Although on the face of it, it would seem to be common sense that Contractors ought to be able to suspend where they are not paid, there is nothing in our common law which would allow such a suspension. Accordingly, in the absence of contractual provisions to create such a right the contractor may not suspend in these circumstances. This flows from the common law concept of a construction contract being an “entire contract” in terms of which the Contractor carries out all the work free from defects prior to receiving any payment whatsoever. Only on completion under this regime does the Contractor then receive a single balloon payment of the entire contract sum. It necessarily follows that the common law does not recognize the right to interim certification and payments and as a consequence does not recognize a failure to make an interim payment as being a breach of contract giving rise to a right to suspend. However, this right does exist in some of our standard forms of contract. For example, FIDIC 1999 suite, clause 16.1 provides that if the Engineer fails to certify or the Employer fails to make payments, the Contractor may suspend the work after giving 21 days notice to the Employer. Where payment is subsequently made, then the Contractor is also entitled to recover its Cost plus reasonable profit as well as claim the relevant extension of time caused by the suspension. Under this regime the Contractor, subject to having given the proper notices, is entitled to suspend and thereafter may exercise its right to terminate the contract. The NEC suite of contracts does not have an equivalent provision albeit the Contractor would be entitled to terminate for failure to certify or make payments and to claim interest on the amount underpaid.

It necessarily follows that contracts which do not contain an express clause entitling the Contractor to suspend leave Contractors in a much weaker position. It cannot be stressed too highly that Contractors faced with a payment problem must read their contract carefully to understand what rights they may have in the circumstances. If they do not do so they may expose themselves to a significant claim for damages from the Employer notwithstanding that it was the Employer who was effectively the “guilty party” in the first instance.

Employer’s Right to Unilaterally Terminate

Although we have not seen the domestic forms of contract, JBCC and GCC2004, incorporate unilateral rights of termination such rights do exist in the FIDIC 1999 suite as well as the NEC suite of contracts. Under these two forms of contract the Employer is entitled to unilaterally terminate the contract for its own convenience. See for example clause 15.5 of FIDIC and clause 90.2 of NEC 3.

As to what compensation is paid depends upon the terms of the contract since once again the common law does not allow parties to walk away from a contract for their own convenience.
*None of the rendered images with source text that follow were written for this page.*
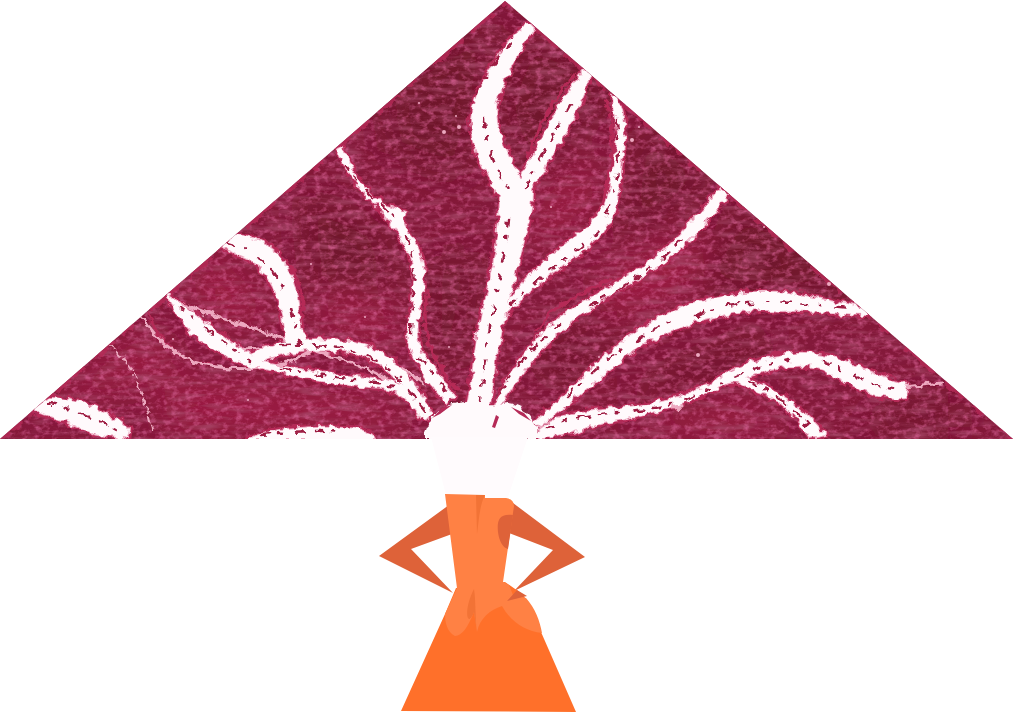
<!DOCTYPE html>
<html lang="en">
<head>
<meta charset="utf-8">
<title>Figure with branching hair</title>
<style>
:root{--paper:#fff;--wine:#84193a;--wine-dark:#70142a;--wine-light:#9e1d43;--edge:#b52a57;--blush:#eda9c0;--white:#fffafc;--skin-pale:#fffbfd;--dress:#ff702a;--bodice:#ff8144;--fold:#f27336;--arm:#de6239}
html,body{margin:0;background:var(--paper);overflow:hidden}
svg{display:block;width:1013px;height:713px}
.wine{fill:var(--wine)}
.dark{fill:var(--wine-dark)}
.light{fill:var(--wine-light)}
.halo{fill:var(--edge);stroke:var(--edge);stroke-width:6;stroke-linejoin:round}
.blush{fill:var(--blush);stroke:var(--blush);stroke-width:2}
.white{fill:var(--white)}
.strands{fill:none;stroke:var(--blush);stroke-width:3;stroke-linecap:round}
.strands .deep{stroke:var(--edge);stroke-width:3}
.cuts{fill:none;stroke:var(--wine-light);stroke-width:2.5;stroke-linecap:round;stroke-dasharray:7 9 3 14 10 11}
.specks{fill:var(--blush)}
.arm{fill:var(--arm)}
.bodice{fill:var(--bodice)}
.fold{fill:var(--fold)}
.skirt{fill:var(--dress)}
</style>
</head>
<body>
<svg viewBox="0 0 1013 713" role="img" aria-label="Figure in an orange dress with a wine red triangle of white branching hair">
<defs>
<clipPath id="hair-shape"><polygon points="505,1 1013,439 0,439"/></clipPath>
<filter id="soft" x="-20%" y="-20%" width="140%" height="140%"><feGaussianBlur stdDeviation="18"/></filter>
<filter id="rough" filterUnits="userSpaceOnUse" x="0" y="0" width="1013" height="480">
<feTurbulence type="fractalNoise" baseFrequency="0.13" numOctaves="2" seed="4"/>
<feDisplacementMap in="SourceGraphic" scale="9" xChannelSelector="R" yChannelSelector="G"/>
</filter>
<filter id="grain" filterUnits="userSpaceOnUse" x="0" y="0" width="1013" height="440">
<feTurbulence type="fractalNoise" baseFrequency="0.14 0.2" numOctaves="3" seed="9"/>
<feColorMatrix values="0 0 0 0 0.68  0 0 0 0 0.12  0 0 0 0 0.3  2.6 0 0 0 -1.2"/>
</filter>
<filter id="grain-dark" filterUnits="userSpaceOnUse" x="0" y="0" width="1013" height="440">
<feTurbulence type="fractalNoise" baseFrequency="0.03 0.16" numOctaves="3" seed="21"/>
<feColorMatrix values="0 0 0 0 0.4  0 0 0 0 0.07  0 0 0 0 0.15  0 2.6 0 0 -1.15"/>
</filter>
<g id="branches">
<path id="trunk" d="M466 412C474 372 474 342 484 306C491 277 499 242 500 198C487 176 472 150 471 120C473 93 491 66 511 38L528 24L533 29C517 52 505 76 497 102C493 128 506 151 520 178C541 142 556 105 585 70L592 74C582 104 560 145 532 189C533 219 520 250 515 278C505 312 498 345 494 374L488 420Z"/>
<path id="fork-right" d="M499 322C515 278 557 253 590 224C612 204 611 172 617 146C619 128 613 113 612 96L618 98C630 128 622 153 621 172C620 198 613 222 600 236C568 264 530 287 507 314Z"/>
<path id="long-right" d="M494 408C506 374 531 344 554 322C590 295 637 274 666 248C690 228 704 205 721 188L728 193C708 225 685 246 664 262C632 285 589 304 562 330C535 356 517 375 503 403Z"/>
<path id="arch-right" d="M534 422C582 384 610 342 664 315C707 294 750 291 782 292C812 298 842 302 868 309L866 315C834 315 806 309 782 311C743 306 699 320 667 332C623 351 590 389 540 427Z"/>
<path id="low-right" d="M534 435C552 416 582 409 622 408C661 403 696 395 731 371C761 356 793 350 817 354C849 358 871 375 908 385L906 398C877 400 850 385 823 370C797 360 774 370 746 377C772 390 801 403 825 435L810 438C799 417 777 398 757 391C744 384 736 381 728 383C692 404 651 413 620 420C589 425 567 436 534 438Z"/>
<path id="left-inner" d="M447 404C430 384 410 360 407 334C413 306 415 276 410 256C400 233 390 220 378 207C358 190 346 170 336 150L343 147C352 174 364 190 385 205L404 212C400 217 403 224 408 231C422 246 426 270 423 290C416 318 415 339 424 356C437 371 446 382 454 396Z"/>
<path id="left-hook" d="M222 248L235 234C260 235 282 254 291 275C301 294 296 324 306 343L286 349C285 318 282 298 266 276C258 261 244 257 222 248Z"/>
<path id="left-outer" d="M166 294C183 304 202 318 219 333C236 347 246 353 262 360L255 368C238 362 222 355 202 341C184 329 174 311 166 294Z"/>
<path id="left-upper-strand" d="M252 354C282 336 328 337 360 344C394 352 416 382 432 414L426 420C408 388 386 363 356 354C321 347 286 351 258 362Z"/>
<path id="left-lower-strand" d="M258 360C302 371 351 377 386 380C408 384 421 400 431 412L421 417C411 403 401 390 382 388C341 385 301 379 258 367Z"/>
<path id="corner-left" d="M35 406L52 397C80 399 108 411 130 429L128 439L92 433C74 423 56 417 35 412Z"/>
<path id="base-left" d="M247 440C268 428 309 426 347 427C361 428 370 432 374 440Z"/>
</g>
</defs>

<g id="hair" clip-path="url(#hair-shape)">
<rect class="wine" width="1013" height="440"/>
<g id="tones" filter="url(#soft)">
<path class="dark" d="M380 90L500 15L462 180L390 150ZM530 30L620 90L530 180L500 110ZM640 120L720 180L620 240ZM740 200L880 300L700 290ZM520 350L640 310L560 390ZM620 390L760 330L780 350L680 400ZM430 260L480 250L460 380L425 340ZM300 190L380 230L400 290L310 280ZM900 400H960V430H850Z"/>
<path class="light" d="M190 260L230 260L280 330L200 320ZM330 290L400 310L390 350L310 320ZM540 200L600 150L590 210L530 260ZM600 270L700 230L690 290L600 320ZM170 380L370 395L420 430L160 430ZM640 420L740 400L800 435H640ZM20 420L150 330L190 370L80 400Z"/>
</g>
<rect width="1013" height="440" filter="url(#grain-dark)" opacity=".75"/>
<rect width="1013" height="440" filter="url(#grain)" opacity=".7"/>
<path d="M0 439L505 1L1013 439" fill="none" stroke="var(--edge)" stroke-width="6" stroke-dasharray="28 9 14 22 40 12" opacity=".8" filter="url(#rough)"/>

<g id="hair-lines" filter="url(#rough)">
<use href="#branches" class="halo"/>
<g class="strands">
<path class="deep" d="M500 220C490 260 484 310 474 360M574 75C552 101 538 129 527 158M606 100C618 140 610 176 602 206M262 240C292 260 306 284 303 318M428 290C420 330 428 355 456 388M536 330C552 306 580 295 610 280M620 350C650 330 690 310 725 304M148 314C160 343 181 364 213 365"/>
<path d="M140 314C160 346 186 365 219 367C254 372 283 367 309 352M177 301C218 321 262 328 300 346C343 359 380 370 410 394M205 336C224 360 263 345 307 342M328 342C372 344 397 365 424 384M905 387L941 383M535 428C578 427 627 413 681 406"/>
<path d="M111 347C132 361 144 394 153 434" stroke-dasharray="5 4" stroke-width="2"/>
</g>
<use href="#branches" class="blush"/>
<use href="#branches" class="white"/>
<g class="cuts">
<path d="M484 120C486 149 498 174 510 190M524 188L570 105M508 220C504 270 487 320 481 400M477 94C486 70 500 56 514 40M617 120L619 151C616 185 612 202 606 214M510 306C538 275 573 257 599 230M500 393C518 362 540 340 560 324M588 306C628 286 659 265 685 236M569 397C604 356 643 334 681 317M696 316C741 296 789 302 850 308M548 428C590 408 630 416 676 403C718 389 748 364 790 359M824 361C850 372 864 385 892 389M750 382C780 397 795 407 814 433"/>
<path d="M345 164C365 195 385 207 400 222M406 237C420 274 410 311 411 340M420 358L449 394M228 243C261 251 277 271 286 296M290 309L300 344M180 306C201 325 223 342 250 361M282 345C330 343 365 350 389 369C405 382 415 399 427 414M283 368C320 378 367 380 394 386M49 404C80 409 101 422 124 434M262 435C292 431 320 430 341 432"/>
</g>
</g>
<g class="specks">
<circle cx="444" cy="132" r="2"/><circle cx="456" cy="116" r="1"/><circle cx="459" cy="127" r="2"/><circle cx="419" cy="103" r="1"/><circle cx="551" cy="207" r="1"/><circle cx="632" cy="140" r="2"/><circle cx="639" cy="127" r="1"/><circle cx="764" cy="227" r="1"/><circle cx="787" cy="239" r="1"/><circle cx="829" cy="284" r="2"/><circle cx="311" cy="264" r="1"/><circle cx="365" cy="317" r="1"/><circle cx="599" cy="357" r="1"/><circle cx="698" cy="355" r="2"/><circle cx="449" cy="347" r="1"/><circle cx="248" cy="400" r="1"/><circle cx="133" cy="375" r="1"/><circle cx="173" cy="339" r="1"/>
</g>
</g>

<g id="head">
<path d="M426 439C425 420 440 404 466 402C476 406 495 406 508 404C529 408 538 420 538 439Z" fill="var(--white)" filter="url(#rough)"/>
<path d="M492 427L496 415L499 417L495 428ZM432 418L442 408L452 405L440 414ZM511 407L524 413L531 421L519 414Z" fill="var(--edge)"/>
<polygon points="431,437 528,437 507,500 446,495" fill="var(--skin-pale)"/>
</g>

<g id="figure">
<path id="arm-left" class="arm" d="M449 505L379 556L453 593L411 549L452 534Z"/>
<path id="arm-right" class="arm" d="M513 503L585 557L514 591L553 550L509 533Z"/>
<path id="skirt" class="skirt" d="M456 588L445 614L401 711L576 712L541 632C537 613 529 600 518 591L505 582Z"/>
<path id="bodice" class="bodice" d="M445 494L485 495V498H506Q514 499 514 506L503 582L509 585L513 595L526 598C535 608 540 621 542 633C525 631 511 622 502 606C490 610 480 618 477 632L474 612C468 627 462 636 455 636C447 632 445 622 445 614L457 588Z"/>
<path class="fold" d="M476 495H485C479 507 479 521 477 534ZM474 589C476 601 475 619 477 632L474 612C467 630 463 610 474 589Z"/>
<path class="arm" d="M513 515C498 513 497 522 498 532C499 541 503 548 508 549ZM517 590L527 596L507 601Z"/>
</g>
</svg>
</body>
</html>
FIDIC also expressly states that clause 15.5 may not be used to take work away from the Contractor in order for the Employer to execute the balance of the works or to bring in alternative Contractors. This, in South Africa, is, in any event, the common law position flowing from the judgement of McEwan J in the 1977 case of Hydro Holdings (Edms) Bpk v Minister of Public Works and another. However, since this is a common law judgement it would be possible to exclude this position by way of a contractual term as has been done by Eskom in the Medupi Power Station conditions of particular application to the Yellow Book FIDIC contracts.

Lessons to be Learnt

Contract documents are of course not the most exciting documents to read. Be that as it may it is vital that Contractors do read their contracts and more particularly having read them understand what their rights and obligations are. The modern form of construction contract is a complex document with many interlinking clauses. It is very easy for Contractors to make contractual mistakes based upon lack of understanding of the documents and the law will not come to the assistance of the ignorant. The old adage, if you do not understand then ask, is applicable and Contractors will have only themselves to blame if they do not follow the rules. There are no referees in construction contracts giving out warnings followed by yellow cards and then perhaps red cards. You only have one chance and if you get it wrong the strong probability is that you will be shown a red card!

Chris Binnington